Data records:
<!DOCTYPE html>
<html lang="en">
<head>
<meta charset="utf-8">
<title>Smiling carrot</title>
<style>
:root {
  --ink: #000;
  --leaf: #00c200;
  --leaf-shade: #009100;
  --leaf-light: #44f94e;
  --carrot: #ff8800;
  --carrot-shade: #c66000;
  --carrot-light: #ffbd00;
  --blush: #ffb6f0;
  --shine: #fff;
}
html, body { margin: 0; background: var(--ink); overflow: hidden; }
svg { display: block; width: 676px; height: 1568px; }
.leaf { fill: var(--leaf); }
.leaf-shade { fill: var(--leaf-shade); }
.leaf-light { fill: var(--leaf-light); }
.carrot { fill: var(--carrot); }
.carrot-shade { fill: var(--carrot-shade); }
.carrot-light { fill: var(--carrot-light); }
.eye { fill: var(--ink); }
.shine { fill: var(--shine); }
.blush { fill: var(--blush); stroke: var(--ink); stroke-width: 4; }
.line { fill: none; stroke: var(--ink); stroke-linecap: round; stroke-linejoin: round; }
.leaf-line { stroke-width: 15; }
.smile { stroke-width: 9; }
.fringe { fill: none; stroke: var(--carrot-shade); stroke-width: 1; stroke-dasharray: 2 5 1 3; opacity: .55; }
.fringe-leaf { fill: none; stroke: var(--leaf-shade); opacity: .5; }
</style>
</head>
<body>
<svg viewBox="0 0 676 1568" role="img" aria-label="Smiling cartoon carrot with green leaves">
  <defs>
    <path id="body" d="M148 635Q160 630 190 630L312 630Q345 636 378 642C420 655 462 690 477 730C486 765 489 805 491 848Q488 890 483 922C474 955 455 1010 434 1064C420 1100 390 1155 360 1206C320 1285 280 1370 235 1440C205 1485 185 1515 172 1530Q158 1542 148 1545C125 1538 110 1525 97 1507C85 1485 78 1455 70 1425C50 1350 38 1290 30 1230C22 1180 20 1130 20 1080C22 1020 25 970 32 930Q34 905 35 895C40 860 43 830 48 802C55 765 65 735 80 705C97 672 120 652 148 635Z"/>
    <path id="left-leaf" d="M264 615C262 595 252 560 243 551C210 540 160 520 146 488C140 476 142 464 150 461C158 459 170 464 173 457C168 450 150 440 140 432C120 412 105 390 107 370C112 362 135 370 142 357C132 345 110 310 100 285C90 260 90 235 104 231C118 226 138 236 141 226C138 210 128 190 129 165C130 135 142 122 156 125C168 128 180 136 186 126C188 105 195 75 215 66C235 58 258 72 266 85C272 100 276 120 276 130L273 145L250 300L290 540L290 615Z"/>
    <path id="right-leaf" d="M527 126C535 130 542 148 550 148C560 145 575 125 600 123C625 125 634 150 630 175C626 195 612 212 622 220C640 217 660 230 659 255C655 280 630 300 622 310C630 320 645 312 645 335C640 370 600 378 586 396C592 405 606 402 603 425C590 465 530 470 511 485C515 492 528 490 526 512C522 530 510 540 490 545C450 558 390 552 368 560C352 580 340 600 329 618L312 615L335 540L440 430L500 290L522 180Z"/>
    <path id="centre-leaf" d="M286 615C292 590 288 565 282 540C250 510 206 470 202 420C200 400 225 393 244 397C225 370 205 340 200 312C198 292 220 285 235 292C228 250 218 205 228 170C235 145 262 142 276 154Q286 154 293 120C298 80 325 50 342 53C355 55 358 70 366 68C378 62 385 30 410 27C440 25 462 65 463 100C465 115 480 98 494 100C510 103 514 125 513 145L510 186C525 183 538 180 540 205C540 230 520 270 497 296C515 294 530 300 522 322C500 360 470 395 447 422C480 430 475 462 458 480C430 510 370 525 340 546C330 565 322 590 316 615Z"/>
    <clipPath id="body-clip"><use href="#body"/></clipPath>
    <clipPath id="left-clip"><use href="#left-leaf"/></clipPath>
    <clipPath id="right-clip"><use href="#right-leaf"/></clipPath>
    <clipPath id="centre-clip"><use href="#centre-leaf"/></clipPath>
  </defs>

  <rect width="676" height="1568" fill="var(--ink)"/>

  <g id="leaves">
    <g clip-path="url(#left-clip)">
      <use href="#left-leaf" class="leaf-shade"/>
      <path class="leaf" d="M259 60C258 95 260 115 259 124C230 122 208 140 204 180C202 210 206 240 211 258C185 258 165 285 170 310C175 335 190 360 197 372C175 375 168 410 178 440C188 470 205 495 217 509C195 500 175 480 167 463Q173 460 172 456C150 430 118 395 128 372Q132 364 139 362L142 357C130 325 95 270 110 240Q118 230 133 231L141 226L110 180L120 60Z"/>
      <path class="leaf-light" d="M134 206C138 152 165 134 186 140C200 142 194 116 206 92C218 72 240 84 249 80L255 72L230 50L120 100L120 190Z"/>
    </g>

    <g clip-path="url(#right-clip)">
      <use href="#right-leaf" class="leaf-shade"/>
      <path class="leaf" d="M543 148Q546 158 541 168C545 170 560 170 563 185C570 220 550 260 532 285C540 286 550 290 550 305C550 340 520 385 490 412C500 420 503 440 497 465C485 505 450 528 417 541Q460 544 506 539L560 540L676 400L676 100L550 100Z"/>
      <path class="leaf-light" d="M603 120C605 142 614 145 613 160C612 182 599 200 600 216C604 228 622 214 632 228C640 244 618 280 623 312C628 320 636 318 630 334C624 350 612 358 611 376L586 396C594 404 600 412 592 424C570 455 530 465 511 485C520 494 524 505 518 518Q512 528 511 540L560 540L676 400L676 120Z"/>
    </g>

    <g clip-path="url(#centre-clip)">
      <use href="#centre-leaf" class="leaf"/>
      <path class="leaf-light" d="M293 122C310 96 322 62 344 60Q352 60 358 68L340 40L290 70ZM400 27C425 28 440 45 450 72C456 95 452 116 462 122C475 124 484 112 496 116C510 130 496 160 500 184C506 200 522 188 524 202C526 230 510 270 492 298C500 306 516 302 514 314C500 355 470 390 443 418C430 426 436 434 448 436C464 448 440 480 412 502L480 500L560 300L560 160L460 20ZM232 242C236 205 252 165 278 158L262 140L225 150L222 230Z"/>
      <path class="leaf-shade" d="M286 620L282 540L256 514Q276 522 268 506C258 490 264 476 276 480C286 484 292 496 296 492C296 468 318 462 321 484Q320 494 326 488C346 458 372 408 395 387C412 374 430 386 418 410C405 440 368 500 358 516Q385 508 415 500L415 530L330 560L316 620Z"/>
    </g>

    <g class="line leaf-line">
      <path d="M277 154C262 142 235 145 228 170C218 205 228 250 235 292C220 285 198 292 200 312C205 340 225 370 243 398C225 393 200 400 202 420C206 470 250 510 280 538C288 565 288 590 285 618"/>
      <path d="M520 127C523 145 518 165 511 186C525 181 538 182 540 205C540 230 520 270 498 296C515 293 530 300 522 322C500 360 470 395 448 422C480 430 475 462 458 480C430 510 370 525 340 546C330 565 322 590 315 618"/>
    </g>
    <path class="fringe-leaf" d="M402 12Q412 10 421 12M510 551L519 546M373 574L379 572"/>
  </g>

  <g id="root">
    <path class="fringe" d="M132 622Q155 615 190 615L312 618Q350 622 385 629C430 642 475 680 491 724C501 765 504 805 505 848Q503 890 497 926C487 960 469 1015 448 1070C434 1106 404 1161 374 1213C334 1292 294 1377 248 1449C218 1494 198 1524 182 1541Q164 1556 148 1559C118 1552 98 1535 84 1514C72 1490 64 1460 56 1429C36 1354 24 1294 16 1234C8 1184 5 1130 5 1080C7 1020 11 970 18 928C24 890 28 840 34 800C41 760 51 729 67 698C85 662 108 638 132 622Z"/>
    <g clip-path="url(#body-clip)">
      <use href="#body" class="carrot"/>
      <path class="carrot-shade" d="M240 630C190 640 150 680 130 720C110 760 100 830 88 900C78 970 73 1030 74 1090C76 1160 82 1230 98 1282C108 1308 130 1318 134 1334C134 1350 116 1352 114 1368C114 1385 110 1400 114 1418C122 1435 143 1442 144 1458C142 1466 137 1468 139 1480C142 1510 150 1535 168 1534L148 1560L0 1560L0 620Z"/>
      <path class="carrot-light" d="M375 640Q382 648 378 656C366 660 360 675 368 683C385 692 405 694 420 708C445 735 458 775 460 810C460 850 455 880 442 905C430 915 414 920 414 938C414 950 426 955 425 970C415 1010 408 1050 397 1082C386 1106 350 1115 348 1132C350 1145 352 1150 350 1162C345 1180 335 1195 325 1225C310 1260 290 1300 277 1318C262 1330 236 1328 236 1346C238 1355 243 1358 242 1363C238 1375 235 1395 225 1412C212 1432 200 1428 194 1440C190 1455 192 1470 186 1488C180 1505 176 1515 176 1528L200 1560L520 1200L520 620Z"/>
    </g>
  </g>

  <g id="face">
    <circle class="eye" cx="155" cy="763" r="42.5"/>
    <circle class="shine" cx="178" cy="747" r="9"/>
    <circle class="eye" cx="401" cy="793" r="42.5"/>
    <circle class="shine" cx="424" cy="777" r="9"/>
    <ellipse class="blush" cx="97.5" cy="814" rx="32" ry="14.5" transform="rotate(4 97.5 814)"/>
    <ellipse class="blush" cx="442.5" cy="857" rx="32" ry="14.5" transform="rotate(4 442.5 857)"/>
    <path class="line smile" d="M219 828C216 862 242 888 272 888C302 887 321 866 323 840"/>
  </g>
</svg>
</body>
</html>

> **What you are asked to do**
Please report all lines in the entries where "stroke" appears.

> **Exercise solution**
.blush { fill: var(--blush); stroke: var(--ink); stroke-width: 4; }
.line { fill: none; stroke: var(--ink); stroke-linecap: round; stroke-linejoin: round; }
.leaf-line { stroke-width: 15; }
.smile { stroke-width: 9; }
.fringe { fill: none; stroke: var(--carrot-shade); stroke-width: 1; stroke-dasharray: 2 5 1 3; opacity: .55; }
.fringe-leaf { fill: none; stroke: var(--leaf-shade); opacity: .5; }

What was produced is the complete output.